WORK ORDER: Return, without pictures, the lines from the start of the data through the one that contains "border-box; margin: 0;".

(Document images with source code)
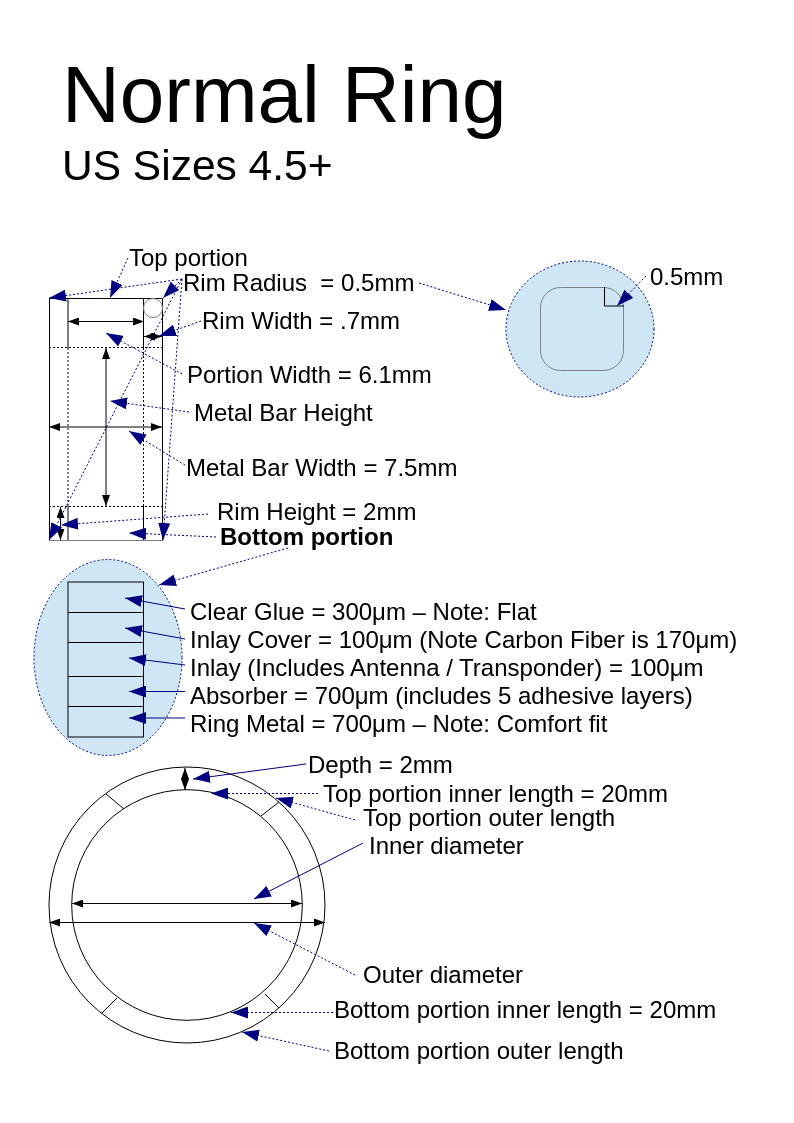
<!DOCTYPE html>
<html lang="en">
<head>
<meta charset="utf-8">
<title>Normal Ring – US Sizes 4.5+</title>
<style>
:root { --paper: #fff; --ink: #000; --pointer: #000080; --detail: #cfe7f5; --soft: #808080; }
* { box-sizing: border-box; margin: 0; padding: 0; }
body { width: 794px; height: 1123px; overflow: hidden; background: var(--paper); }
.sheet { position: relative; width: 794px; height: 1123px; overflow: hidden; color: var(--ink); font: 24px/24px "Liberation Sans", Arial, sans-serif; }
header { padding: 55px 0 0 62px; }
h1 { font-size: 80px; line-height: 80px; font-weight: 400; }
h2 { margin-top: 10px; font-size: 42.5px; line-height: 42.5px; font-weight: 400; }
.drawing { position: absolute; left: 0; top: 0; }
.label { position: absolute; left: var(--x); top: var(--y); white-space: pre; }
.strong { font-weight: 700; }
.layers { position: absolute; left: 190px; top: 598px; display: flex; flex-direction: column; list-style: none; line-height: 28px; white-space: nowrap; }
.outline { fill: none; stroke: var(--ink); }
.soft { fill: none; stroke: var(--soft); }
.dotted { fill: none; stroke: var(--ink); stroke-dasharray: 2 2; }
.detail { fill: var(--detail); stroke: var(--pointer); stroke-dasharray: 2 2; }
.dimension line { stroke: var(--ink); marker-start: url(#dimension-head); marker-end: url(#dimension-head); }
.pointer line { stroke: var(--pointer); marker-end: url(#pointer-head); }
.pointer.dashed line { stroke-dasharray: 2 2; }
</style>
</head>
<body>
<main class="sheet">
  <header>
    <h1>Normal Ring</h1>
    <h2>US Sizes 4.5+</h2>
  </header>

  <svg class="drawing" width="794" height="1123" viewBox="0 0 794 1123" aria-hidden="true">
    <defs>
      <marker id="pointer-head" markerUnits="userSpaceOnUse" markerWidth="17" markerHeight="12" refX="17" refY="6" orient="auto">
        <polygon points="0,0 17,6 0,12" fill="#000080"/>
      </marker>
      <marker id="dimension-head" markerUnits="userSpaceOnUse" markerWidth="11" markerHeight="8" refX="11" refY="4" orient="auto-start-reverse">
        <polygon points="0,0 11,4 0,8" fill="#000"/>
      </marker>
    </defs>

    <g id="details">
      <ellipse class="detail" cx="580" cy="329" rx="74" ry="68"/>
      <ellipse class="detail" cx="108" cy="657.5" rx="74" ry="98"/>
    </g>

    <g id="band-section">
      <path class="outline" d="M49.5 540V298.5H162.5V540M68 298V348M143.5 298V348M68 506V540M143.5 506V540"/>
      <path class="soft" d="M49 540.5H163"/>
      <path class="dotted" d="M49 347.5H163M49 506.5H163M68 348V506M143.5 348V506"/>
      <circle class="soft" cx="153" cy="308" r="9.5"/>
    </g>

    <g id="rim-profile">
      <rect class="soft" x="540.5" y="287.5" width="83" height="83" rx="20"/>
      <path class="outline" d="M604.5 287V306H624"/>
    </g>

    <g id="layer-stack">
      <rect class="outline" x="68" y="582" width="75.5" height="155"/>
      <path class="outline" d="M68 612.5H144M68 642.5H144M68 676.5H144M68 706.5H144"/>
    </g>

    <g id="ring-front">
      <circle class="outline" cx="187" cy="905" r="138"/>
      <circle class="outline" cx="187" cy="905" r="115.3"/>
      <path class="outline" d="M106 794L124 809M279 802L261 816M102 1013L117 998M279 1008L265 994"/>
    </g>

    <g class="dimension">
      <line x1="68" y1="321.5" x2="144" y2="321.5"/>
      <line x1="144" y1="336.5" x2="162" y2="336.5"/>
      <line x1="106" y1="348" x2="106" y2="506"/>
      <line x1="49" y1="427" x2="162" y2="427"/>
      <line x1="60.5" y1="507" x2="60.5" y2="540"/>
      <line x1="185" y1="768" x2="185" y2="790"/>
      <line x1="72" y1="903.5" x2="302" y2="903.5"/>
      <line x1="49" y1="922.5" x2="325" y2="922.5"/>
    </g>

    <g class="pointer dashed">
      <line x1="128" y1="258" x2="110" y2="298"/>
      <line x1="182" y1="279" x2="49" y2="298"/>
      <line x1="182" y1="279" x2="163" y2="298"/>
      <line x1="182" y1="279" x2="163" y2="540"/>
      <line x1="182" y1="279" x2="49" y2="540"/>
      <line x1="419" y1="283" x2="506" y2="310"/>
      <line x1="646" y1="276" x2="617" y2="306"/>
      <line x1="201" y1="321" x2="159" y2="336"/>
      <line x1="182" y1="374" x2="106" y2="333"/>
      <line x1="189" y1="412" x2="110" y2="401"/>
      <line x1="185" y1="465" x2="129" y2="431"/>
      <line x1="208" y1="514" x2="61" y2="525"/>
      <line x1="216" y1="537" x2="129" y2="533"/>
      <line x1="288" y1="548" x2="159" y2="585"/>
      <line x1="318" y1="793.5" x2="211" y2="793.5"/>
      <line x1="355" y1="820" x2="276" y2="798"/>
      <line x1="355" y1="975" x2="254" y2="923"/>
      <line x1="333" y1="1012.5" x2="231" y2="1012.5"/>
      <line x1="329" y1="1051" x2="242" y2="1032"/>
    </g>
    <g class="pointer">
      <line x1="185" y1="609" x2="125" y2="598"/>
      <line x1="185" y1="639" x2="125" y2="628"/>
      <line x1="185" y1="665" x2="129" y2="658"/>
      <line x1="185" y1="691.5" x2="129" y2="691.5"/>
      <line x1="185" y1="718" x2="129" y2="718"/>
      <line x1="306" y1="764" x2="193" y2="779"/>
      <line x1="363" y1="843" x2="254" y2="899"/>
    </g>
  </svg>

  <section aria-label="Band section">
    <p class="label" style="--x:129px;--y:246px">Top portion</p>
    <p class="label" style="--x:183px;--y:271px">Rim Radius  = 0.5mm</p>
    <p class="label" style="--x:650px;--y:265px">0.5mm</p>
    <p class="label" style="--x:202px;--y:309px">Rim Width = .7mm</p>
    <p class="label" style="--x:187px;--y:363px">Portion Width = 6.1mm</p>
    <p class="label" style="--x:194px;--y:401px">Metal Bar Height</p>
    <p class="label" style="--x:186px;--y:456px">Metal Bar Width = 7.5mm</p>
    <p class="label" style="--x:217px;--y:500px">Rim Height = 2mm</p>
    <p class="label strong" style="--x:220px;--y:525px">Bottom portion</p>
  </section>

  <ul class="layers">
    <li>Clear Glue = 300μm – Note: Flat</li>
    <li>Inlay Cover = 100μm (Note Carbon Fiber is 170μm)</li>
    <li>Inlay (Includes Antenna / Transponder) = 100μm</li>
    <li>Absorber = 700μm (includes 5 adhesive layers)</li>
    <li>Ring Metal = 700μm – Note: Comfort fit</li>
  </ul>

  <section aria-label="Ring front">
    <p class="label" style="--x:308px;--y:753px">Depth = 2mm</p>
    <p class="label" style="--x:323px;--y:782px">Top portion inner length = 20mm</p>
    <p class="label" style="--x:363px;--y:806px">Top portion outer length</p>
    <p class="label" style="--x:369px;--y:834px">Inner diameter</p>
    <p class="label" style="--x:363px;--y:963px">Outer diameter</p>
    <p class="label" style="--x:334px;--y:998px">Bottom portion inner length = 20mm</p>
    <p class="label" style="--x:334px;--y:1039px">Bottom portion outer length</p>
  </section>
</main>
</body>
</html>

EXERCISE RESULT:
<!DOCTYPE html>
<html lang="en">
<head>
<meta charset="utf-8">
<title>Normal Ring – US Sizes 4.5+</title>
<style>
:root { --paper: #fff; --ink: #000; --pointer: #000080; --detail: #cfe7f5; --soft: #808080; }
* { box-sizing: border-box; margin: 0; padding: 0; }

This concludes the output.